[Items from a data source]
>>>
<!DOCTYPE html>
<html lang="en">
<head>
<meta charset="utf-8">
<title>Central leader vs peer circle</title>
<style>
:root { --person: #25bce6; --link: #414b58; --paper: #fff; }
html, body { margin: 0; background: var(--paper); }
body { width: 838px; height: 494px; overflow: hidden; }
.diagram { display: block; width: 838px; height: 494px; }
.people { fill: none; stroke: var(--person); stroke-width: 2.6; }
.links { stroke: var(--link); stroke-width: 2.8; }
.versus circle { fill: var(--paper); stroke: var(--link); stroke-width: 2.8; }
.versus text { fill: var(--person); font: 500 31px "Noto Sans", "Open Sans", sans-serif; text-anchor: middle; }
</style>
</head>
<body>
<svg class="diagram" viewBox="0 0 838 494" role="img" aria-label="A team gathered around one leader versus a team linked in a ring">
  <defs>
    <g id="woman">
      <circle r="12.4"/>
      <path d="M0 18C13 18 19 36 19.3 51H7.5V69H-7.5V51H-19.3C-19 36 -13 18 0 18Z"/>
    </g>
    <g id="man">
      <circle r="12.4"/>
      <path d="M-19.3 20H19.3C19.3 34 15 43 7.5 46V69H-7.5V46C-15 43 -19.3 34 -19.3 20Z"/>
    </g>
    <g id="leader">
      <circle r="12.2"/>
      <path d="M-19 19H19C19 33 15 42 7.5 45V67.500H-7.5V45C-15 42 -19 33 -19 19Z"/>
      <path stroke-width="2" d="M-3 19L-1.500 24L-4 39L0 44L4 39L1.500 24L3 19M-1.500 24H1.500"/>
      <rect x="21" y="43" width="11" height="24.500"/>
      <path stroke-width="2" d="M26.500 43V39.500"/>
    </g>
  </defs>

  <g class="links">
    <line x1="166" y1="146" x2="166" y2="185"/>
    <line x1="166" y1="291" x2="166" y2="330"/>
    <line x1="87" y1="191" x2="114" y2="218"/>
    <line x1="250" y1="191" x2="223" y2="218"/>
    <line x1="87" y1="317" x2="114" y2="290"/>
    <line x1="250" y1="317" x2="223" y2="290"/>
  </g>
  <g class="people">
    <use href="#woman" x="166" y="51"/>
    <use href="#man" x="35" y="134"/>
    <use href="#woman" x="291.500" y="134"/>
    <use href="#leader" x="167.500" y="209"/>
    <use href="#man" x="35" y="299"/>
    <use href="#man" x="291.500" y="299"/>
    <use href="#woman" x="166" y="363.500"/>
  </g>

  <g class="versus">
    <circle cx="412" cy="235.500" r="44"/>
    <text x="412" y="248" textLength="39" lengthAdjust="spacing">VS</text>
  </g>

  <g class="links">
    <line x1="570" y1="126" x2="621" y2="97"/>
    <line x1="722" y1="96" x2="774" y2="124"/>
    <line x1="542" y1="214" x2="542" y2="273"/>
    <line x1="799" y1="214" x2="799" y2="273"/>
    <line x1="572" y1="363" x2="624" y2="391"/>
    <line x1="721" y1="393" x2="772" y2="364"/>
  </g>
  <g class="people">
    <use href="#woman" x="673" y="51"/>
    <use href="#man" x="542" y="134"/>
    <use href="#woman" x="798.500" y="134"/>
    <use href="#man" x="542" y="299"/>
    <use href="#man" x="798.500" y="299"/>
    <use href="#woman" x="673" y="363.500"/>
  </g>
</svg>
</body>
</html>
<<<
TASK GOAL: Only one thing belongs in the answer: the number of lines of the data that contain the string "height".

SOLUTION: 3